Exercise instructions
Check every line of the entries below for "badge", and copy the lines that have it.

Stored data
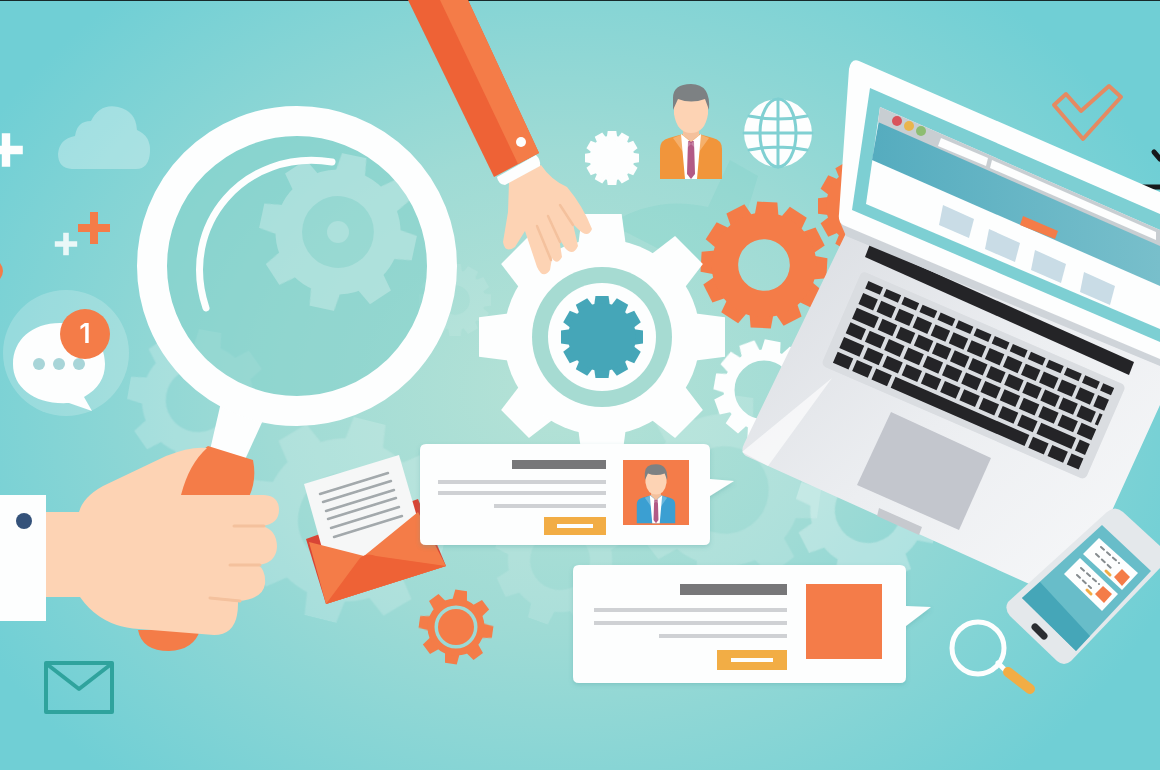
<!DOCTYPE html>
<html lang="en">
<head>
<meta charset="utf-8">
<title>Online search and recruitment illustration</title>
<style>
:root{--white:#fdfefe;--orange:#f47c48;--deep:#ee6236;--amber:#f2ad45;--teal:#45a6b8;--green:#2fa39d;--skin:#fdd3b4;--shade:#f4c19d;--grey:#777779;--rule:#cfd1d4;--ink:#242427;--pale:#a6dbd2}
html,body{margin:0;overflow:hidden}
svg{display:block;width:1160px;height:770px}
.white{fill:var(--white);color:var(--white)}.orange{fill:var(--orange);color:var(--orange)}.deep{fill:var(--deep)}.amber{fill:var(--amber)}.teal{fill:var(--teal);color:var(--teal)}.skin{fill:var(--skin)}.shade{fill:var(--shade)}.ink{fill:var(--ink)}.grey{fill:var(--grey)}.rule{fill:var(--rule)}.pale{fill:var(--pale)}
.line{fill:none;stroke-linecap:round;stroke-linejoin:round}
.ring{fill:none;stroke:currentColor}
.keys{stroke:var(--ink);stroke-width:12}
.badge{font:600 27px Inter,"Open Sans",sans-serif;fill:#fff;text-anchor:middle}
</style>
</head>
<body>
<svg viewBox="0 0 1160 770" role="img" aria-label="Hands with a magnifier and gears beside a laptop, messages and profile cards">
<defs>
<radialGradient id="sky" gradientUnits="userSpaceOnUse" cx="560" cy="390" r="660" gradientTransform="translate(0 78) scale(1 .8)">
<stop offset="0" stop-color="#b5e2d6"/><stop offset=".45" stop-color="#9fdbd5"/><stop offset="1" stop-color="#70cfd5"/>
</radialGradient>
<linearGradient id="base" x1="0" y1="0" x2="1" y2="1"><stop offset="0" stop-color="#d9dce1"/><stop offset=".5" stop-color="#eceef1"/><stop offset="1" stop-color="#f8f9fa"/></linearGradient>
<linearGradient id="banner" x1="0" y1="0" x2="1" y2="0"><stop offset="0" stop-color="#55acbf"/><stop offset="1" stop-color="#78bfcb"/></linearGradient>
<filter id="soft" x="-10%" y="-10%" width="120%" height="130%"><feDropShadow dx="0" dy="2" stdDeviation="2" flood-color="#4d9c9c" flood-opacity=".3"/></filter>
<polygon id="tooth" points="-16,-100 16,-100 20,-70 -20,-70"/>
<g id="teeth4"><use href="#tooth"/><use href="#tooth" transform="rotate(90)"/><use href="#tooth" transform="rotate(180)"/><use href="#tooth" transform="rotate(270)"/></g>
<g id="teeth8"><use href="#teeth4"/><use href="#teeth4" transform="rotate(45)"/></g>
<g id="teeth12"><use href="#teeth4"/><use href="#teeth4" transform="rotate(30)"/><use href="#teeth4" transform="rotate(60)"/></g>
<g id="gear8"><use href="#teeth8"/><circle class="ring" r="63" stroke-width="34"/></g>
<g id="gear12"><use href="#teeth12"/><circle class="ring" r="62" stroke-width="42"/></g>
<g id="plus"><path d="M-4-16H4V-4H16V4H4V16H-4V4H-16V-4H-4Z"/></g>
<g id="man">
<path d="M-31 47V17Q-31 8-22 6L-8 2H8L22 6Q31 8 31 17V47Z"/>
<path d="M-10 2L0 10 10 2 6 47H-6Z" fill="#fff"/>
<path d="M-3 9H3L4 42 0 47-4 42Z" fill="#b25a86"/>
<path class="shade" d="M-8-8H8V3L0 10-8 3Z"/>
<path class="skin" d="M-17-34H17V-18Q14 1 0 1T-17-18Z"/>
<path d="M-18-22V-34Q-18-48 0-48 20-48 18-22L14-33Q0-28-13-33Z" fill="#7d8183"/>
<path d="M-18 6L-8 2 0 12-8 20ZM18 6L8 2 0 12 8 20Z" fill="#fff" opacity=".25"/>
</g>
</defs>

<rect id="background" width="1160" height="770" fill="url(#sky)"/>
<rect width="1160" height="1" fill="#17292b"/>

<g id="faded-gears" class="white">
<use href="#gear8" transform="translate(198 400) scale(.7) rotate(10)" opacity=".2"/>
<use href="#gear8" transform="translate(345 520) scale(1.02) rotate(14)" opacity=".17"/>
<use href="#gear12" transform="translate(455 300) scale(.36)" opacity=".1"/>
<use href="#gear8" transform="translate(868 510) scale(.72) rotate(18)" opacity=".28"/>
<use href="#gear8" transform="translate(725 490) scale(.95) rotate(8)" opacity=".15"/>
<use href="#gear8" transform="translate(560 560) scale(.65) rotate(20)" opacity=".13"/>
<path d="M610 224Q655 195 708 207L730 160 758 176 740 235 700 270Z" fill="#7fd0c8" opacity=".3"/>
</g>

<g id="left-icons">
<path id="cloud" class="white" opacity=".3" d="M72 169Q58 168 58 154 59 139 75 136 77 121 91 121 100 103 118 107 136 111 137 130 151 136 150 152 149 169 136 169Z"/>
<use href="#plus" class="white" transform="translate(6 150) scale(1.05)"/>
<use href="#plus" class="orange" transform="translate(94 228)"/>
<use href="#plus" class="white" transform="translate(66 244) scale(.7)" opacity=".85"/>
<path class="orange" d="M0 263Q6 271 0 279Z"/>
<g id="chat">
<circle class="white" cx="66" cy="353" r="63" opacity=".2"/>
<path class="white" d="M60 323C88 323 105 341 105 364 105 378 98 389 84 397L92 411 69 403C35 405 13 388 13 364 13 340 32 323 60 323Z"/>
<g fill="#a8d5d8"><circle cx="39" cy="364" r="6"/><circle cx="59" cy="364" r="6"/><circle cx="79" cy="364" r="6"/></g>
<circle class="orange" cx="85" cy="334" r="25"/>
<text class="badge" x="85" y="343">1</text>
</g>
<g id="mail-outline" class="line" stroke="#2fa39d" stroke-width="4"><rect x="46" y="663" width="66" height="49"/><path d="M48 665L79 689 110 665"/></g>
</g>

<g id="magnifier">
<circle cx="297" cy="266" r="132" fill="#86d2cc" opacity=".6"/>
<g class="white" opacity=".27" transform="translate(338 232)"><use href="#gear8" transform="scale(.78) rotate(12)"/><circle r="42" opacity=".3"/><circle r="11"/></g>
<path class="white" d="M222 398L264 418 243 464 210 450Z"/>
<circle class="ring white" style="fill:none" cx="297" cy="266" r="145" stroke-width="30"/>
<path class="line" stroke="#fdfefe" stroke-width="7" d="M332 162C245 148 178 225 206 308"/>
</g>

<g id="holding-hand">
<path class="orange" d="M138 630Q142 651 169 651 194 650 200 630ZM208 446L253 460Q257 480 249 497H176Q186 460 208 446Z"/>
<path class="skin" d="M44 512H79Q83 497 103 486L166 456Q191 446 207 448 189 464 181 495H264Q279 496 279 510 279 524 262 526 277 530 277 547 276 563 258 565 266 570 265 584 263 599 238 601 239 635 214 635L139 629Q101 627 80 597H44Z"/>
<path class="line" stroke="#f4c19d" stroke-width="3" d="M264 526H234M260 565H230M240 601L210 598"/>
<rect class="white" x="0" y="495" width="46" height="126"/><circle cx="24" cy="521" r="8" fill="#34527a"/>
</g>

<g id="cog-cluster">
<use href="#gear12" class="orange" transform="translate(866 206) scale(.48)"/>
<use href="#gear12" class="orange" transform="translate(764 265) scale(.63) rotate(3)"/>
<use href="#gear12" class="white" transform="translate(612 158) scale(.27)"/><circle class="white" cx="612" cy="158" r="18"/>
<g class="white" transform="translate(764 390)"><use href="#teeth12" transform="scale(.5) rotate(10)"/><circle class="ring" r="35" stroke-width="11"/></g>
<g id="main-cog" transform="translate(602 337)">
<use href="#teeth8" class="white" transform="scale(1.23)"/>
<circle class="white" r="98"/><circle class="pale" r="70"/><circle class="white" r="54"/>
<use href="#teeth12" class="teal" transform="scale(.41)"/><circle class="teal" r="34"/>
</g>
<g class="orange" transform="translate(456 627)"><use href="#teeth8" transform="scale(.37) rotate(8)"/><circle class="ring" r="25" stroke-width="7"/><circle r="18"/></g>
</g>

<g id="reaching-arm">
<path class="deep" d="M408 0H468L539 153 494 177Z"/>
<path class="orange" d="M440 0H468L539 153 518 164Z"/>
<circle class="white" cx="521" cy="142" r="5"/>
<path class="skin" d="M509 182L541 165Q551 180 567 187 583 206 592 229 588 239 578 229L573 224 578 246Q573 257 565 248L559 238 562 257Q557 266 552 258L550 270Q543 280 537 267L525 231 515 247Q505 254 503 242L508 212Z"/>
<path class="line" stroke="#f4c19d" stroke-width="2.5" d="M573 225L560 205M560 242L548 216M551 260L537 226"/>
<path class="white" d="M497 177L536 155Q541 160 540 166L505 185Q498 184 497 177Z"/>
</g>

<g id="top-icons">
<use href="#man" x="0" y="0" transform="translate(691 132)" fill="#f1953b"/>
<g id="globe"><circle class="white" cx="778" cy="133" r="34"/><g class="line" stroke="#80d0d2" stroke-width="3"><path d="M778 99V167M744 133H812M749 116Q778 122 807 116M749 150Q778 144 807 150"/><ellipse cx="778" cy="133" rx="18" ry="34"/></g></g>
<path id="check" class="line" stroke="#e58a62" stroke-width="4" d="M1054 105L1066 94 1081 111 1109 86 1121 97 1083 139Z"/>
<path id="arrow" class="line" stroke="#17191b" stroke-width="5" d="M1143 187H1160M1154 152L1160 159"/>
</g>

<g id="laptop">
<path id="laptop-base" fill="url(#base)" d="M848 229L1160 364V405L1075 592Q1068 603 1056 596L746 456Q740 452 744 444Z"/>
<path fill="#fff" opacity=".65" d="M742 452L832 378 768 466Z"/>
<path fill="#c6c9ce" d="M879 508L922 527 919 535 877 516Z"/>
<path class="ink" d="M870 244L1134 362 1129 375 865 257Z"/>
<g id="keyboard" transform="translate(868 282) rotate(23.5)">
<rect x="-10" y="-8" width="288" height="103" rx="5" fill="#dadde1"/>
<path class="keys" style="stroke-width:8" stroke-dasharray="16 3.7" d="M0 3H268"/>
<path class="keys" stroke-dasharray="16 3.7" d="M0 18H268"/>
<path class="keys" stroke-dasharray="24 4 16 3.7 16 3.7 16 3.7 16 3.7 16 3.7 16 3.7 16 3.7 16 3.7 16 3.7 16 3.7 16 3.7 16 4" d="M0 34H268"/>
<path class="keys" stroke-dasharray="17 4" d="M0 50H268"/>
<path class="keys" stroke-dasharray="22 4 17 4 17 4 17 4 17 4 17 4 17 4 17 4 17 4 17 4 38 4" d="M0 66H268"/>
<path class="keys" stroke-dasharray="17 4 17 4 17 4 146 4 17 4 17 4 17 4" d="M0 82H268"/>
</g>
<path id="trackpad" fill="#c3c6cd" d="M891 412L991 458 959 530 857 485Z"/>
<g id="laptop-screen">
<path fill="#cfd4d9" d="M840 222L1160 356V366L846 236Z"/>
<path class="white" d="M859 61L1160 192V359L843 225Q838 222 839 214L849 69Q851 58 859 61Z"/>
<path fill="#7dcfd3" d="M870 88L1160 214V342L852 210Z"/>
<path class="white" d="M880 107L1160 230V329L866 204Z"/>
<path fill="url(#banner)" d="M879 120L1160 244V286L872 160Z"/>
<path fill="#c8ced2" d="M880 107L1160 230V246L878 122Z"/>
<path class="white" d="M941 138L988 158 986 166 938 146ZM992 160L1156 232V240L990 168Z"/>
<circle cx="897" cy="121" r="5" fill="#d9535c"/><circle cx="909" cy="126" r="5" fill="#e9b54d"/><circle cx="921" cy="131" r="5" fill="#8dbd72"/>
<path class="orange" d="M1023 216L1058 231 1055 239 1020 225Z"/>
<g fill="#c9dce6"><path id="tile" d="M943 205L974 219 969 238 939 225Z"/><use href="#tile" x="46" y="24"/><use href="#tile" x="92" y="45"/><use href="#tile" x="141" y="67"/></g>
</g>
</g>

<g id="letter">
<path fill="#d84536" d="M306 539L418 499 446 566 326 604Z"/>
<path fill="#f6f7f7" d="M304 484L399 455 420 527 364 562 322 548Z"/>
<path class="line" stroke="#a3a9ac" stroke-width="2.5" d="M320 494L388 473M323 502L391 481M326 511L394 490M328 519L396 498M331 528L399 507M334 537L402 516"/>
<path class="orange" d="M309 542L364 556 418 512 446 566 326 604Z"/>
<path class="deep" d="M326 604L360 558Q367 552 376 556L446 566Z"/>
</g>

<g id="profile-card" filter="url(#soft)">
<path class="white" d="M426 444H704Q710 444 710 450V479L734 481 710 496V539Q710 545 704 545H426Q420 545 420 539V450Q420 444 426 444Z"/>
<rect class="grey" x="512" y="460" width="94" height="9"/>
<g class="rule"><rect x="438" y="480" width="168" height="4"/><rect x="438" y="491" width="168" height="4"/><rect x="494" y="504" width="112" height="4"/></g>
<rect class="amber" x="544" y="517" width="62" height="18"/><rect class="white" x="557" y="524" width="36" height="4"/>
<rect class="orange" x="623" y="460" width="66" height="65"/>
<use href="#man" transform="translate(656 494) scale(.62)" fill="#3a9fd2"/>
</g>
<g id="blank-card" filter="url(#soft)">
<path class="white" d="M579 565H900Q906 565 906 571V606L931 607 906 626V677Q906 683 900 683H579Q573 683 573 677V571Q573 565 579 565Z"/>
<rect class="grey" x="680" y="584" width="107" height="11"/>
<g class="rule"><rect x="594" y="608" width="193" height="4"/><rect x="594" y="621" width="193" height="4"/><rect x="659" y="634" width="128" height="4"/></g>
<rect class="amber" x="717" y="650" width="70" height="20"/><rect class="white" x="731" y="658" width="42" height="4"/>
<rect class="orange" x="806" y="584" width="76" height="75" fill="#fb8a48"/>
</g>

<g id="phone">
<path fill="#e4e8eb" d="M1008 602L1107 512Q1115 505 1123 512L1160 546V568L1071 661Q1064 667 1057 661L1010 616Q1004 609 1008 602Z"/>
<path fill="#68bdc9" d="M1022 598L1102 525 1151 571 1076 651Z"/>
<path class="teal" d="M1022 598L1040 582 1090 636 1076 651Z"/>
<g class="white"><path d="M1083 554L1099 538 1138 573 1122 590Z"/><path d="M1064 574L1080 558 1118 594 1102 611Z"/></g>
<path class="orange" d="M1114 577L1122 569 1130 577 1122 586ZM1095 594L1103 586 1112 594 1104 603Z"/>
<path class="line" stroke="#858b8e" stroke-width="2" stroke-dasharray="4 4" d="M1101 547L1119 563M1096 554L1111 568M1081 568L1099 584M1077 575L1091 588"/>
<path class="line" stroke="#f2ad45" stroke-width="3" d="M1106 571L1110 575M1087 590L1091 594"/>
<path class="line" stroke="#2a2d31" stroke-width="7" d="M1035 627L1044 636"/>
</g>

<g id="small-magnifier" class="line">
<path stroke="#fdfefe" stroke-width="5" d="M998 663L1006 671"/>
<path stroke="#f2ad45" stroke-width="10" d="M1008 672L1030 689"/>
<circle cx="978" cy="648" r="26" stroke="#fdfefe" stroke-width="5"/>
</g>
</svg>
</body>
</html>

Answer for the task
.badge{font:600 27px Inter,"Open Sans",sans-serif;fill:#fff;text-anchor:middle}
<text class="badge" x="85" y="343">1</text>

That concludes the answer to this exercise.